[[ PROVIDED INFORMATION open ]]

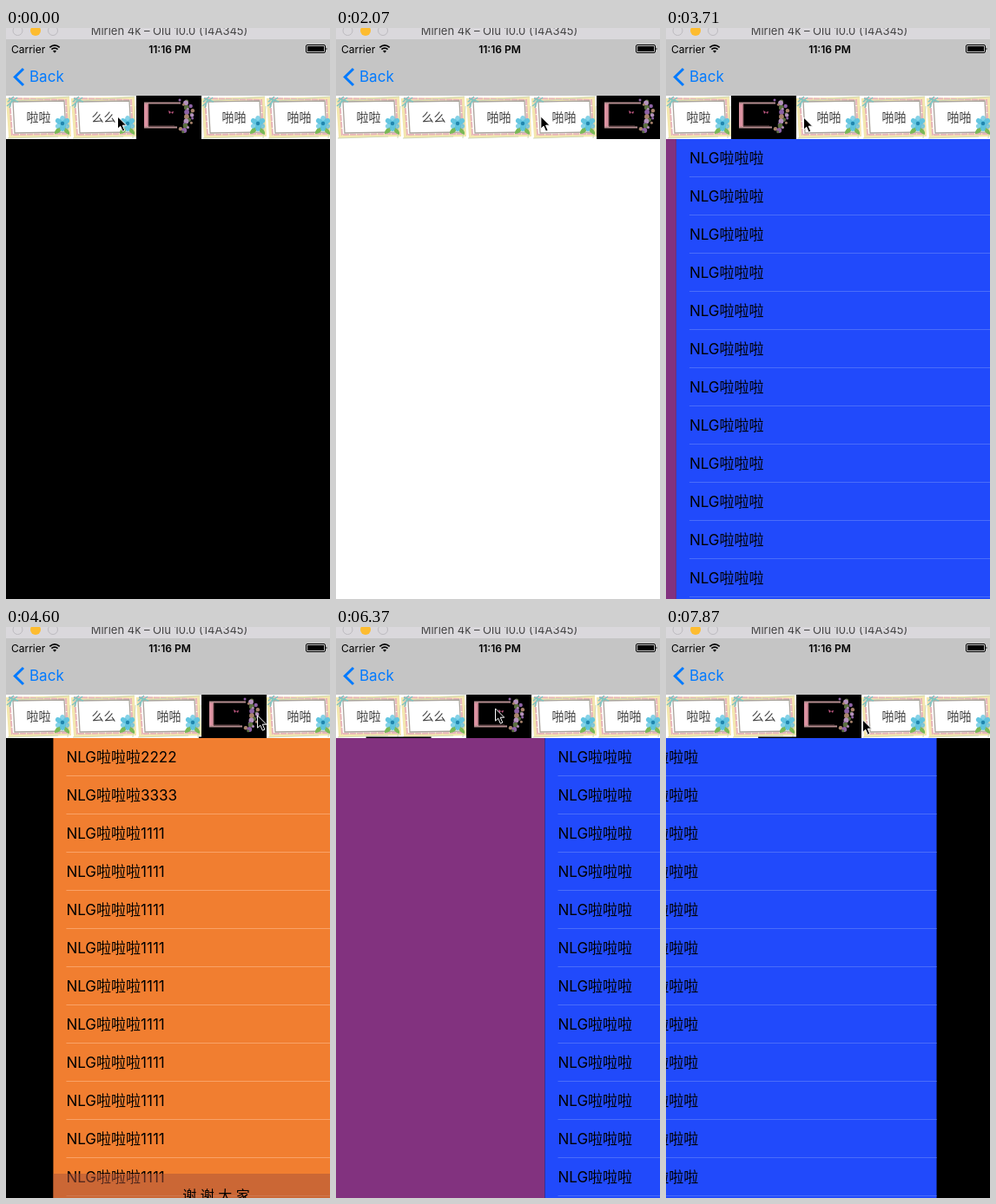
These frames come from a looping animation (373 by 658 pixels, 8 s). An HTML page:

```html
<!DOCTYPE html>
<html lang="zh">
<head>
<meta charset="utf-8">
<style>
  html, body { margin: 0; width: 100%; height: 100%; overflow: hidden; background: #000; }
  svg { display: block; width: 373px; height: 658px; font: 17px Inter, "Noto Sans CJK SC", "Noto Sans CJK", sans-serif; }
  .label { font-size: 14px; fill: #3c3c3c; text-anchor: middle; }
  .mid { text-anchor: middle; }
</style>
</head>
<body>
<svg viewBox="0 0 373 658">
  <defs>
    <g id="light">
      <rect width="75" height="50" fill="#fff"/>
      <g fill="none">
        <path d="M2 5 71 3 73 45 5 47Z" stroke="#f3e7ae" stroke-width="4"/>
        <path d="M4 3 69 5 71 44 7 45Z" stroke="#e8b4b9" stroke-width="2" stroke-dasharray="7 1"/>
        <path d="M1 7 73 1M74 12 71 49M2 49 60 47" stroke="#cfd8b4"/>
        <path d="M8 7 67 6 69 42 10 43Z" fill="#fff" stroke="#a9a39b" stroke-width="1.3"/>
        <path d="M1 12 13 2M2 7 9 1M3 3 14 7M4 14 7 4" stroke="#7fc4c0" stroke-width="1.5"/>
      </g>
      <path d="M65 36q-9 0-9 8q7 0 9-8q1 7 8 9q1-7-8-9" fill="#79b956"/>
      <g id="petals" fill="#5cc3df"></g>
      <circle cx="65" cy="32" r="2.2" fill="#2286ad"/>
    </g>
    <g id="dark">
      <rect width="75" height="50"/>
      <path d="M9 8h5v29H9z" fill="#dc93a2"/>
      <path d="M9 8.5h42M9 36.5h38" fill="none" stroke="#b58d90" stroke-width="2"/>
      <path d="M14 10v25h30" fill="none" stroke="#6b4a4c"/>
      <path d="M40 19l-3-2 1 4zl3-1-1 3z" fill="#c65a86"/>
      <g id="garland"></g>
    </g>
    <clipPath id="body"><path d="M0 128h373v530H0z"/></clipPath>
  </defs>

  <rect width="373" height="658"/>
  <g clip-path="url(#body)"><g id="pages"></g></g>

  <rect y="13" width="373" height="65" fill="#c5c5c5"/>
  <rect width="373" height="13" fill="#dad8dc"/>
  <g fill="none" stroke="#bdbbc0"><circle cx="13.5" cy="3" r="5.5"/><circle cx="54" cy="3" r="5.5"/></g>
  <circle cx="34" cy="3" r="6" fill="#fdbc30"/>
  <text class="mid" x="188" y="8" font-size="13" fill="#444">Mirlen 4k – Olu 10.0 (14A345)</text>
  <text x="6" y="28.5" font-size="12">Carrier</text>
  <g fill="none" stroke="#000" stroke-width="1.7">
    <path d="M50.3 22.3q5.7-5 11.4 0M52.4 24.7q3.6-3 7.2 0"/>
  </g>
  <path d="M54 26.5q2-1.5 4 0l-2 2.2z"/>
  <text class="mid" x="188.5" y="28.5" font-size="12" font-weight="600">11:16 PM</text>
  <rect x="345.5" y="19.5" width="22" height="9" rx="1.5" fill="none" stroke="#000"/>
  <path d="M347 21h19v6h-19zM368.5 22.5q2 1.5 0 3z"/>
  <path d="M20 47 10.3 56.5 20 66" fill="none" stroke="#007aff" stroke-width="3"/>
  <text x="27" y="62" fill="#007aff">Back</text>

  <g id="tabs"></g>
  <rect id="underline" y="126.5" width="75" height="1.5"/>
  <path id="cursor" d="M0 0v14.2l3.2-3 2.6 6 2.5-1.1-2.6-5.9h4.5z" stroke="#fff" stroke-width="1"/>
</svg>

<script>
const $ = id => document.getElementById(id);
const times = (n, make) => Array.from({ length: n }, (_, i) => make(i)).join("");
const PAGE = 375, TAB = 75, LOOP = 8000, STEP = 148, LAST_STEP = 53;

// [time, tab tapped]
const taps = [[-1000, 2], [430, 3], [1470, 4], [2040, 2], [2573, 1], [2990, 0], [3432, 1], [3870, 2],
  [4360, 3], [4880, 4], [5446, 1], [5850, 0], [6283, 2], [6800, 0], [7677, 2]];

// [time, x, y] of the pointer tip
const pointer = [[0, 128.5, 102], [250, 128.5, 102], [440, 256, 100], [888, 256, 100], [1332, 332, 98.5],
  [1700, 334, 100], [2040, 185, 103], [2200, 183, 103], [2573, 105, 103], [2812, 60.5, 102], [2990, 38, 102],
  [3200, 40, 102], [3432, 112, 103], [3700, 158.5, 103], [3870, 185, 103], [4360, 258, 102], [4880, 330, 102],
  [5150, 328, 102], [5446, 107, 105], [5600, 100, 105], [5850, 38, 102], [6050, 40, 102], [6283, 178, 95],
  [6364, 183.5, 94], [6500, 182, 95], [6800, 38, 102], [7380, 38, 102], [7677, 185, 105], [7844, 226.5, 107]];

$("petals").innerHTML = times(6, i =>
  `<ellipse cx="65" cy="27.5" rx="3" ry="4.5" transform="rotate(${i * 60} 65 32)" opacity="${0.75 + i % 2 * 0.2}"/>`);
$("garland").innerHTML = times(22, i => {
  const x = 54 + 8 * Math.sin(i * 0.16) - 4 * Math.cos(i * 2.3);
  const color = ["#8d62a5", "#5c7040", "#b491bd", "#a8836c"][i % 4];
  return `<circle cx="${x}" cy="${5 + i * 1.75}" r="${1.5 + i % 3 * 0.7}" fill="${color}"/>`;
});

const table = (page, fill, line, label) => `<g transform="translate(${page * PAGE})">
  <rect y="128" width="${PAGE}" height="530" fill="${fill}"/>` + times(12, i =>
  `<text x="15" y="${156 + i * 44}">${label(i)}</text>
  <rect x="15" y="${171 + i * 44}" width="360" height="1" fill="${line}"/>`) + "</g>";

$("pages").innerHTML =
  `<rect y="128" width="${PAGE}" height="530" fill="#82327f"/>` +
  table(1, "#214afb", "#4a6dfa", () => "NLG啦啦啦") +
  table(3, "#f17e30", "#f9a267", i => "NLG啦啦啦" + (["2222", "3333"][i] || "1111")) +
  `<g transform="translate(${3 * PAGE})"><rect y="630" width="${PAGE}" height="28" fill="#a5503a" opacity=".5"/>
  <text class="mid" x="187.5" y="661" font-size="16">谢 谢 大 家</text></g>
  <rect x="${4 * PAGE}" y="128" width="${PAGE}" height="530" fill="#fff"/>`;

$("tabs").innerHTML = ["啦啦", "么么", "啪啪", "啪啪", "啪啪"].map((label, i) =>
  `<g transform="translate(${i * TAB} 78)"><use href="#light"/>
  <text class="label" x="37.5" y="30">${label}</text><use class="chosen" href="#dark"/></g>`).join("");
const chosen = [...document.querySelectorAll(".chosen")];

const ease = x => x >= 1 ? 1 : x * x * (3 - 2 * x);

function pointerAt(t) {
  const next = pointer.findIndex(p => p[0] > t);
  if (next < 0) return pointer[pointer.length - 1].slice(1);
  const a = pointer[next - 1], b = pointer[next];
  const k = (t - a[0]) / (b[0] - a[0]);
  return [1, 2].map(j => a[j] + (b[j] - a[j]) * k);
}

function draw(now) {
  const t = Math.min(LAST_STEP, Math.floor(now % LOOP / STEP)) * STEP;
  const current = taps.filter(tap => tap[0] <= t).length - 1;
  const [start, to] = taps[current];
  const from = current ? taps[current - 1][1] : to;
  const slide = duration => from + (to - from) * ease((t - start) / duration);

  $("pages").setAttribute("transform", `translate(${-slide(300) * PAGE})`);
  $("underline").setAttribute("x", slide(260) * TAB);
  $("cursor").setAttribute("transform", `translate(${pointerAt(t)})`);
  chosen.forEach((tab, i) => tab.style.display = i === to ? "" : "none");
}

const begin = performance.now();
(function tick() {
  draw(performance.now() - begin);
  requestAnimationFrame(tick);
})();
</script>
</body>
</html>
```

[[ PROVIDED INFORMATION closed ]]

YOUR OBJECTIVE: Wherever the word "text" appears in the listing, copy the line that holds it.

COMPLETED TASK:
  .label { font-size: 14px; fill: #3c3c3c; text-anchor: middle; }
  .mid { text-anchor: middle; }
  <text class="mid" x="188" y="8" font-size="13" fill="#444">Mirlen 4k – Olu 10.0 (14A345)</text>
  <text x="6" y="28.5" font-size="12">Carrier</text>
  <text class="mid" x="188.5" y="28.5" font-size="12" font-weight="600">11:16 PM</text>
  <text x="27" y="62" fill="#007aff">Back</text>
  `<text x="15" y="${156 + i * 44}">${label(i)}</text>
  <text class="mid" x="187.5" y="661" font-size="16">谢 谢 大 家</text></g>
  <text class="label" x="37.5" y="30">${label}</text><use class="chosen" href="#dark"/></g>`).join("");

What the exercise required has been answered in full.